Recorded data:
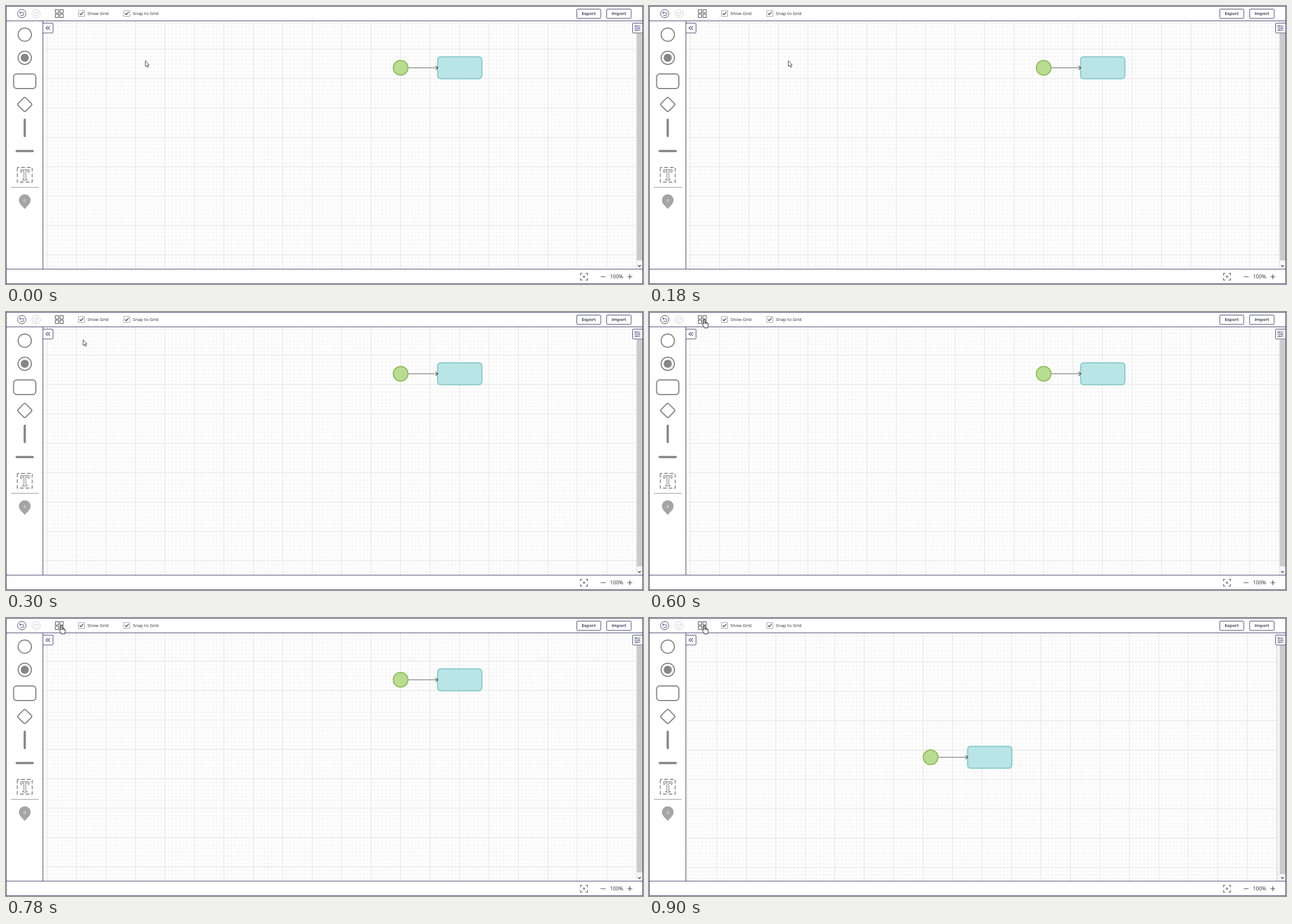
These frames come from a looping animation (1131x495 px, 1.2 s). An HTML page:

```html
<!DOCTYPE html>
<html lang="en">
<head>
<meta charset="utf-8">
<title>Diagram editor</title>
<style>
html, body { margin: 0; width: 100%; height: 100%; overflow: hidden; background: #fff; }
svg { display: block; }
text { font: 7.85px "Open Sans", "Noto Sans", sans-serif; fill: #2c2c36; }
.bold { font-weight: 600; fill: #25223f; text-anchor: middle; }
.ink { fill: none; stroke: #47436f; }
.tool { fill: none; stroke: #868686; stroke-width: 2; }
.icon { fill: none; stroke: #45454f; }
</style>
</head>
<body>
<svg width="1131" height="495" viewBox="0 0 1131 495">
  <defs>
    <clipPath id="canvas"><path d="M66 27H1120V468H66z"/></clipPath>
    <g id="undo">
      <circle r="7.4"/>
      <path d="M-1.6 -4L-4 -1.7L-1.6 .6M-4 -1.7H1.2A2.4 2.4 0 0 1 1.2 3.4H-2.5"/>
    </g>
    <g id="check">
      <path d="M.5 .5H11.5V11H.5z" fill="#fff" stroke="#a2a2aa"/>
      <path d="M2.8 5.6L5 8L9.4 3.2" fill="none" stroke="#34343f" stroke-width="1.2"/>
    </g>
  </defs>

  <g clip-path="url(#canvas)">
    <g id="grid" fill="none">
      <path id="minor" stroke="#f3f3f3"/>
      <path id="major" stroke="#e9e9e9" stroke-width="1.5"/>
    </g>
    <g id="flow">
      <circle cx="700.7" cy="110" r="13" fill="#b9dd90" stroke="#8cbd5c" stroke-width="2"/>
      <rect x="766.3" y="90.5" width="78.6" height="39" rx="5.5" fill="#b9e5e6" stroke="#87c8ca" stroke-width="2"/>
      <path d="M714.5 110H767M762.5 106.5L767 110L762.5 113.5" fill="none" stroke="#5b5b5b" stroke-width="1.2"/>
    </g>
  </g>

  <!-- scroll bar -->
  <path d="M1120 27H1130V468H1120z" fill="#f8f8f8"/>
  <path id="track" d="M1115.5 27H1120V468H1115.5z" fill="#f5f5f5"/>
  <path id="edge" d="M1115 27V468" stroke="#dcdcdc" stroke-width="1.5"/>
  <rect id="thumb" x="1120" y="49" width="10" fill="#cbcbcb"/>
  <path d="M1122.3 461.5L1124.7 464L1127.1 461.5" class="icon" stroke-width="1.3"/>

  <!-- frame and panel handles -->
  <path class="ink" d="M.5 .5H1130.5V494.5H.5zM0 26.5H1131M65.5 27V468M0 468.5H1131"/>
  <g class="ink">
    <path fill="#fff" d="M65.5 30.5H82Q83.5 30.5 83.5 32V46.5Q83.5 48 82 48H65.5z"/>
    <path stroke-width="1.2" d="M74.2 36L71 39.2L74.2 42.4M78 36L74.8 39.2L78 42.4"/>
    <path fill="#fff" d="M1130.5 30.5H1114Q1112.5 30.5 1112.5 32V46.5Q1112.5 48 1114 48H1130.5z"/>
    <path d="M1115.5 35.8H1126.5M1115.5 39.4H1126.5M1115.5 43H1126.5"/>
    <g fill="#fff"><circle cx="1118.5" cy="35.8" r="1.2"/><circle cx="1123.7" cy="39.4" r="1.2"/><circle cx="1119.5" cy="43" r="1.2"/></g>
  </g>

  <!-- top bar -->
  <use href="#undo" x="28" y="13.5" class="ink"/>
  <use href="#undo" transform="translate(53.5 13.5) scale(-1 1)" fill="none" stroke="#cfcfd4"/>
  <path class="icon" stroke="#3d3a5e" d="M87.5 6.5h6v6h-6zM95.8 6.5h6v6h-6zM87.5 14.5h6v6h-6zM95.8 14.5h6v6h-6z"/>
  <use href="#check" x="128" y="7.5"/>
  <use href="#check" x="208.5" y="7.5"/>
  <text x="144.6" y="16.4">Show Grid</text>
  <text x="225.3" y="16.4">Snap to Grid</text>
  <g class="ink">
    <rect x="1013.5" y="5.5" width="42.5" height="16.5" rx="1.5"/>
    <rect x="1066.5" y="5.5" width="43.5" height="16.5" rx="1.5"/>
  </g>
  <text class="bold" x="1034.6" y="16.4">Export</text>
  <text class="bold" x="1088.2" y="16.4">Import</text>

  <!-- shape palette -->
  <g class="tool">
    <circle cx="33.3" cy="51" r="11.8"/>
    <circle cx="33.3" cy="92.2" r="11.8"/>
    <circle cx="33.3" cy="92.2" r="7.2" fill="#868686" stroke="none"/>
    <rect x="13.5" y="121" width="39.5" height="26" rx="5.5"/>
    <rect x="-9.6" y="-9.6" width="19.2" height="19.2" rx="3" transform="translate(33.3 175.3) rotate(45)"/>
    <path d="M33.3 202.5V231.5M19 258.3H47.5" stroke-width="4" stroke-linecap="round"/>
    <path d="M20 287.5H46.5V313.5H20z" stroke="#707070" stroke-width="1.3" stroke-dasharray="6.5 3.6" stroke-dashoffset="3"/>
    <path d="M26 291.5H41V296.3H39.5Q39 293.6 37 293.6H35.2V307.5Q35.2 308.6 37.5 308.6V310H29.3V308.6Q31.8 308.6 31.8 307.5V293.6H30Q28 293.6 27.5 296.3H26z" stroke="#707070" stroke-width="1"/>
    <path d="M9 323H58" stroke="#b2b2b2" stroke-width="1.4"/>
  </g>
  <path d="M33.3 361.5C30 357 22.9 352.5 22.9 345.6A10.4 10.4 0 0 1 43.7 345.6C43.7 352.5 36.6 357 33.3 361.5z" fill="#a5a5a5"/>
  <text x="33.3" y="348.9" text-anchor="middle" style="font-size:7px;fill:#fff">0</text>

  <!-- zoom bar -->
  <g class="icon">
    <path d="M1020 479.5V476H1023.5M1029 476H1032.5V479.5M1032.5 484.5V488H1029M1023.5 488H1020V484.5" stroke-width="1.1"/>
    <circle cx="1026.3" cy="482" r="1.5"/>
    <path d="M1055.8 482H1064.5M1103.3 482H1112M1107.6 477.7V486.3" stroke-width="1.2"/>
  </g>
  <text x="1072.2" y="485.4" style="font-size:9.4px">100%</text>

  <!-- pointers, each with its hot spot at 0,0 -->
  <path id="arrow" d="M.4 .4V10.6L2.7 8.6L4.4 12.3L6 11.6L4.4 8H7.3z" fill="#fff" stroke="#333" stroke-width=".9"/>
  <path id="hand" transform="translate(98.5 12.5)" d="M-1.4 8.8V1.4Q-1.4 .3 -.2 .3T1 1.4V5.6Q1.6 4.9 2.9 5.6V6.4Q3.8 5.6 4.8 6.6V7.3Q6.6 6.8 6.6 8.6V11.6Q6.6 13 5.6 14.2V15.8H-.4V14.6L-3.4 10.4Q-4 9 -3 8.5Q-2.2 8.2 -1.4 8.8zM1 5.6V8.6M2.9 6V8.8M4.8 6.8V9" fill="#fff" stroke="#222" stroke-width="1"/>
</svg>
<script>
const $ = id => document.getElementById(id);
const CELL = 52.3, STEP = 300;

function gridPath(gap) {
  let d = "";
  for (let x = 73 - 2 * CELL; x < 1240; x += gap) d += `M${x.toFixed(2)} -30V560`;
  for (let y = 77 - 2 * CELL; y < 560; y += gap) d += `M-40 ${y.toFixed(2)}H1240`;
  return d;
}
$("minor").setAttribute("d", gridPath(CELL / 8));
$("major").setAttribute("d", gridPath(CELL));

const show = (id, on) => $(id).style.display = on ? "" : "none";
const move = (id, x, y) => $(id).setAttribute("transform", `translate(${x} ${y})`);

function draw(now) {
  const step = Math.floor(now / STEP) % 4;
  const hovering = step >= 2, centred = step === 3;
  show("arrow", !hovering);
  show("hand", hovering);
  if (step === 0) move("arrow", 247, 97);
  else move("arrow", 136.5, 49);
  move("flow", centred ? -200.7 : 0, centred ? 138 : 0);
  move("grid", centred ? -4.7 : 0, centred ? 1.3 : 0);
  show("track", centred);
  show("edge", centred);
  $("thumb").setAttribute("height", centred ? 407 : 404);
  requestAnimationFrame(draw);
}
draw(performance.now());
</script>
</body>
</html>
```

> _EXERCISE REQUIREMENTS_:
Report, from the entries above, each line where "circle" is found.

> _SOLVED PROBLEM_:
      <circle r="7.4"/>
      <circle cx="700.7" cy="110" r="13" fill="#b9dd90" stroke="#8cbd5c" stroke-width="2"/>
    <g fill="#fff"><circle cx="1118.5" cy="35.8" r="1.2"/><circle cx="1123.7" cy="39.4" r="1.2"/><circle cx="1119.5" cy="43" r="1.2"/></g>
    <circle cx="33.3" cy="51" r="11.8"/>
    <circle cx="33.3" cy="92.2" r="11.8"/>
    <circle cx="33.3" cy="92.2" r="7.2" fill="#868686" stroke="none"/>
    <circle cx="1026.3" cy="482" r="1.5"/>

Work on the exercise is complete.